KALAMAZOO, Mich. (WOOD) — You might think of medieval times when you hear the words ‘blacksmith’ or ‘smithing,’ but there are still some people who know the trade and want to share it with others.
Combat Ready Art, a forge in Kalamazoo, offers lessons for people interested in learning to become a blacksmith or improve their craft. Artwork fills the business, with skulls covering the walls and paintings on the anvils. The unique space and passion of the staff could have been what drew the television show “Forged in Fire” to find it.
“We thought it was a scam. It was like, they’re contacting us? Really? We better check because this is probably a scam,” Jon Reeves, the owner of Combat Ready Art, said.

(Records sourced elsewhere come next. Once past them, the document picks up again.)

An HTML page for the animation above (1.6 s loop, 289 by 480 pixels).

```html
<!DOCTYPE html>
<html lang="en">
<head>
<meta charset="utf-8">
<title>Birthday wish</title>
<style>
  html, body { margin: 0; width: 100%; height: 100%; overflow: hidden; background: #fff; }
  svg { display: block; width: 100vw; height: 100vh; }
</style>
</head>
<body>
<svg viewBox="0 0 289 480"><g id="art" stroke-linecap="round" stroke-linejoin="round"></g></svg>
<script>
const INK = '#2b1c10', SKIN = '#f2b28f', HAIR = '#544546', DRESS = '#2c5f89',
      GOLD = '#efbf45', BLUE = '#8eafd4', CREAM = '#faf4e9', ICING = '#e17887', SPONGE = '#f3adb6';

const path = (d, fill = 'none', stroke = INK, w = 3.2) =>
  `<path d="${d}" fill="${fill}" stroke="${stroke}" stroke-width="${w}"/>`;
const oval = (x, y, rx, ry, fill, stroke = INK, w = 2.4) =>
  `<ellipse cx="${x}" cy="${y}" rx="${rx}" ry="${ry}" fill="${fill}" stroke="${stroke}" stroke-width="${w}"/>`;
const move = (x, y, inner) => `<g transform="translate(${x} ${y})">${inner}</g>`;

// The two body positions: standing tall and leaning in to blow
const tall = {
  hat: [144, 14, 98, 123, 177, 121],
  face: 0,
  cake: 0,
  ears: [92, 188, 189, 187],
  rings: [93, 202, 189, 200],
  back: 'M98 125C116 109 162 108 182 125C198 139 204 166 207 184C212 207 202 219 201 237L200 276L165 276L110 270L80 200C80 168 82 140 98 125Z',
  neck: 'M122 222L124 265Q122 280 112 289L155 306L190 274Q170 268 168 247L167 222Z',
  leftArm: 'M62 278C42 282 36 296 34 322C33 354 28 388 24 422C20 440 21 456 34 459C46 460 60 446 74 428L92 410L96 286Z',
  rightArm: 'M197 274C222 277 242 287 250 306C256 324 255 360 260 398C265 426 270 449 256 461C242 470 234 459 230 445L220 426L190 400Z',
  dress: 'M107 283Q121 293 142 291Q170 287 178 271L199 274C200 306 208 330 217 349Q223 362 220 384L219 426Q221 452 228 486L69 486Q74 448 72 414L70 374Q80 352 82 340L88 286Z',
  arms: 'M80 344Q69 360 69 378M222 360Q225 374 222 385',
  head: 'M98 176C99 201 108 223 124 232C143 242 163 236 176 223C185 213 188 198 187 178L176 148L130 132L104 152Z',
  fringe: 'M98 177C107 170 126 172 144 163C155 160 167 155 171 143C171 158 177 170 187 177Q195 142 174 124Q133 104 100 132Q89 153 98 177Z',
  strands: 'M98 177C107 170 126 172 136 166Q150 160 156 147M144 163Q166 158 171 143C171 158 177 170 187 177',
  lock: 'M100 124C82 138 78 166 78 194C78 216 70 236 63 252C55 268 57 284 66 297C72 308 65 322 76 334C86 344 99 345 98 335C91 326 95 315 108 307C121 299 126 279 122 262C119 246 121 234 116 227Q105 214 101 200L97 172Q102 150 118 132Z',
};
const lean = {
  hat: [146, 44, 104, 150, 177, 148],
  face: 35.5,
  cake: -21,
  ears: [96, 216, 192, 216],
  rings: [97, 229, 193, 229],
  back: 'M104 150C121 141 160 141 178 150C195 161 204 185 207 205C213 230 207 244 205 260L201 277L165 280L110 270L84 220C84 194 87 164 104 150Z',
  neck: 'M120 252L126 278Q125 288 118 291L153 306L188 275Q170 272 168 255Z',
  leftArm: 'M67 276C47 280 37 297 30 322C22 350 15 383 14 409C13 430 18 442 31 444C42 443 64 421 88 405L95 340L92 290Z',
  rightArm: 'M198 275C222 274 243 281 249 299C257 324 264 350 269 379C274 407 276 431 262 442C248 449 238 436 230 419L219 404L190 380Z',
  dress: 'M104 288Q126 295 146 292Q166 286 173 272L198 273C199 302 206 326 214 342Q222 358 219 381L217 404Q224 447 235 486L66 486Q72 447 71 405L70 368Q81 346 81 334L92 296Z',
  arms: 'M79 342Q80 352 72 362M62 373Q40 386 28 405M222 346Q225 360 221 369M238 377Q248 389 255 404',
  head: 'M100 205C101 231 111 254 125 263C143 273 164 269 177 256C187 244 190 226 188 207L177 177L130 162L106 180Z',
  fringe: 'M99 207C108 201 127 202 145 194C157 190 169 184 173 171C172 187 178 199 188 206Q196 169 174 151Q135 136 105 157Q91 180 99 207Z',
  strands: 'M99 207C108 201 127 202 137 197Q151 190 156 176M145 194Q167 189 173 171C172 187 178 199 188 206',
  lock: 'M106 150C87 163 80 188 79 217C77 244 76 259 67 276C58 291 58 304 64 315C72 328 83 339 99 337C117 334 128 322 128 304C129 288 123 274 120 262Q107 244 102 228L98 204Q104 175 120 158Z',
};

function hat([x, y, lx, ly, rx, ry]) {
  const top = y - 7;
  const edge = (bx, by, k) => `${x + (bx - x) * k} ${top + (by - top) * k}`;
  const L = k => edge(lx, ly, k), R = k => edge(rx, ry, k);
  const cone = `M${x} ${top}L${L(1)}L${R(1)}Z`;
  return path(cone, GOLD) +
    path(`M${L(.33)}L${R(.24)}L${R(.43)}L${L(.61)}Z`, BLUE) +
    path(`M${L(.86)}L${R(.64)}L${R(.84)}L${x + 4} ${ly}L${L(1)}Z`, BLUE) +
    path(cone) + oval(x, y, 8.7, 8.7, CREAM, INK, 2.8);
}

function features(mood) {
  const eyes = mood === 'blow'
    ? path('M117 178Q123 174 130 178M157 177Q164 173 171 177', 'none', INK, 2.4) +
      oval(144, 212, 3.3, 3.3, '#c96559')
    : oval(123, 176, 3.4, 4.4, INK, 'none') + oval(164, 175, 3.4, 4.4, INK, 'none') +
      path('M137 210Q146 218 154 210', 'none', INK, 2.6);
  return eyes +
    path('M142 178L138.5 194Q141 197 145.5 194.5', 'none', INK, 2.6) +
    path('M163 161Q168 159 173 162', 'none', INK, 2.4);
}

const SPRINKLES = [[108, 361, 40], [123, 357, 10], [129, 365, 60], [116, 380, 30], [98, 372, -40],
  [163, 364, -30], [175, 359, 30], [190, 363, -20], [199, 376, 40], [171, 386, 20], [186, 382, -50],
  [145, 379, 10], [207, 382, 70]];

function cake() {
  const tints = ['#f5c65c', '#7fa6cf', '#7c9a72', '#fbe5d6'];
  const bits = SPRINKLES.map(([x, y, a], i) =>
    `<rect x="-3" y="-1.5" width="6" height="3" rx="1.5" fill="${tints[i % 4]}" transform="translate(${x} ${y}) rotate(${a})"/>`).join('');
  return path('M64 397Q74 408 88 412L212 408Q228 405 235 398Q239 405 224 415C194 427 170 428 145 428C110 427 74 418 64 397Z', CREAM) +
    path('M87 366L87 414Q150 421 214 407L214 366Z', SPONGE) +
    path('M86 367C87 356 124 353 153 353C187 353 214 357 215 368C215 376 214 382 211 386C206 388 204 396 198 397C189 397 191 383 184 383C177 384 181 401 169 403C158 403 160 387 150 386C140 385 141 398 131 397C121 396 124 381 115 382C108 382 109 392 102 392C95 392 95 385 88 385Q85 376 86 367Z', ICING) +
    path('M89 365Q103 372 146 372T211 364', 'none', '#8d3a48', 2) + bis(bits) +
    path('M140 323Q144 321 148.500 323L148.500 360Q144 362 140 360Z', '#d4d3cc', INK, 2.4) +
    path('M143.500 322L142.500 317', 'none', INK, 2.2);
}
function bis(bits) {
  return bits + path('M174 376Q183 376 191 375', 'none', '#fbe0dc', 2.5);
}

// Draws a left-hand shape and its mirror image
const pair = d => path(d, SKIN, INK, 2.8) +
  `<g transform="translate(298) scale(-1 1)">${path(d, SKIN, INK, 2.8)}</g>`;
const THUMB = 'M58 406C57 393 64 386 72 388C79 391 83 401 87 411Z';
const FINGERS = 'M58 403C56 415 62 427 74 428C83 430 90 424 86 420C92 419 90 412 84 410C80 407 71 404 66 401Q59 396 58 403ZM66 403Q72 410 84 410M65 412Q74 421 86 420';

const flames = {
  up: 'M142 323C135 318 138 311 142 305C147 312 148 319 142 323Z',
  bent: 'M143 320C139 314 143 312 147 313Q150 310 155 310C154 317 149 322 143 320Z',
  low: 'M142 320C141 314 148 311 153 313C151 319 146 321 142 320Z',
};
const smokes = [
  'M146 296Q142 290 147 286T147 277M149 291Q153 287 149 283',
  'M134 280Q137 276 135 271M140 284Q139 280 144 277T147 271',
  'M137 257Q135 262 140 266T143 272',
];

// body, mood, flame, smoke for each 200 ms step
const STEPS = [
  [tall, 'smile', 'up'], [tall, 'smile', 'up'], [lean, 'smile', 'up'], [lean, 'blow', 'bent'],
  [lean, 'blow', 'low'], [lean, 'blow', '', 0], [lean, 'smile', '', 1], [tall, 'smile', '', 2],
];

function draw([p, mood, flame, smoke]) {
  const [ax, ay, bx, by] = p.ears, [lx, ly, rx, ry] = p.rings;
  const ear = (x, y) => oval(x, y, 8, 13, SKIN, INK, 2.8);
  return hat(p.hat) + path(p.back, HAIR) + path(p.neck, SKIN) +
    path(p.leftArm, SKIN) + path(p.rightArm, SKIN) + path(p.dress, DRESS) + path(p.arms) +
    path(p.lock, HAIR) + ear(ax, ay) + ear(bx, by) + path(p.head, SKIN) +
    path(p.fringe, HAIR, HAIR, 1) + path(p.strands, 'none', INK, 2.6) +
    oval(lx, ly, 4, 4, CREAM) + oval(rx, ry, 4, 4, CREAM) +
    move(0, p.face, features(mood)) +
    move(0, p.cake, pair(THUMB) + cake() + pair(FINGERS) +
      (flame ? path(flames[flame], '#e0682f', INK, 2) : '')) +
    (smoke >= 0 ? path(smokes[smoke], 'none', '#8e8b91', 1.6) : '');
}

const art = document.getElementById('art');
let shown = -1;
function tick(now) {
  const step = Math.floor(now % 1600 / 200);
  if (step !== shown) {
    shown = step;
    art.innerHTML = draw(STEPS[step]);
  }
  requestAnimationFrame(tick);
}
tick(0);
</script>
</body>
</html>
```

Reeves has been a blacksmith for more than 40 years. He was shocked when “Forged in Fire” producers reached out to him and wanted to shoot an episode at his business. He was even happier when he learned the competitors would be his students.
Breanna Lanier is from Portage, and she has been smithing for almost a year. When Reeves reached out to her asking if she wanted to compete on the show, she was surprised.
“I was like, oh really? You want me to do this?” Lanier said.
She was joined by Blake Maddow, who currently lives in Battle Creek and has been smithing for two years.
“I’ve watched the show for years and then, you know, they asked me if I have any interest in being on it and competing,” Maddox said. “I just, I really couldn’t believe it.”
They described their time on the show as chaotic and stressful, but it helped them both learn how to keep calm under pressure and what they need to work on in the future.
“At one point, I think I looked up and it was like 115 (degrees) in here when we were competing, so that was pretty crazy,” Maddox said.
“Patience is definitely key to keep cool under pressure, because when you don’t, that’s when things go wrong and they can go wrong very quickly,” Lanier said.
Reeves said it was hard sitting on the sidelines as he watched his students work, but he was proud to see their progress and for them to have the spotlight. He hopes this experience will show off his students, the forge and inspire others to give smithing a try.
“We’re still here and we’re still viable,” Reeves said. “Blacksmithing is an art that really can only be taught by doing.”
The episode featuring Maddox, Lanier and another student will air on the History Channel on Oct. 18.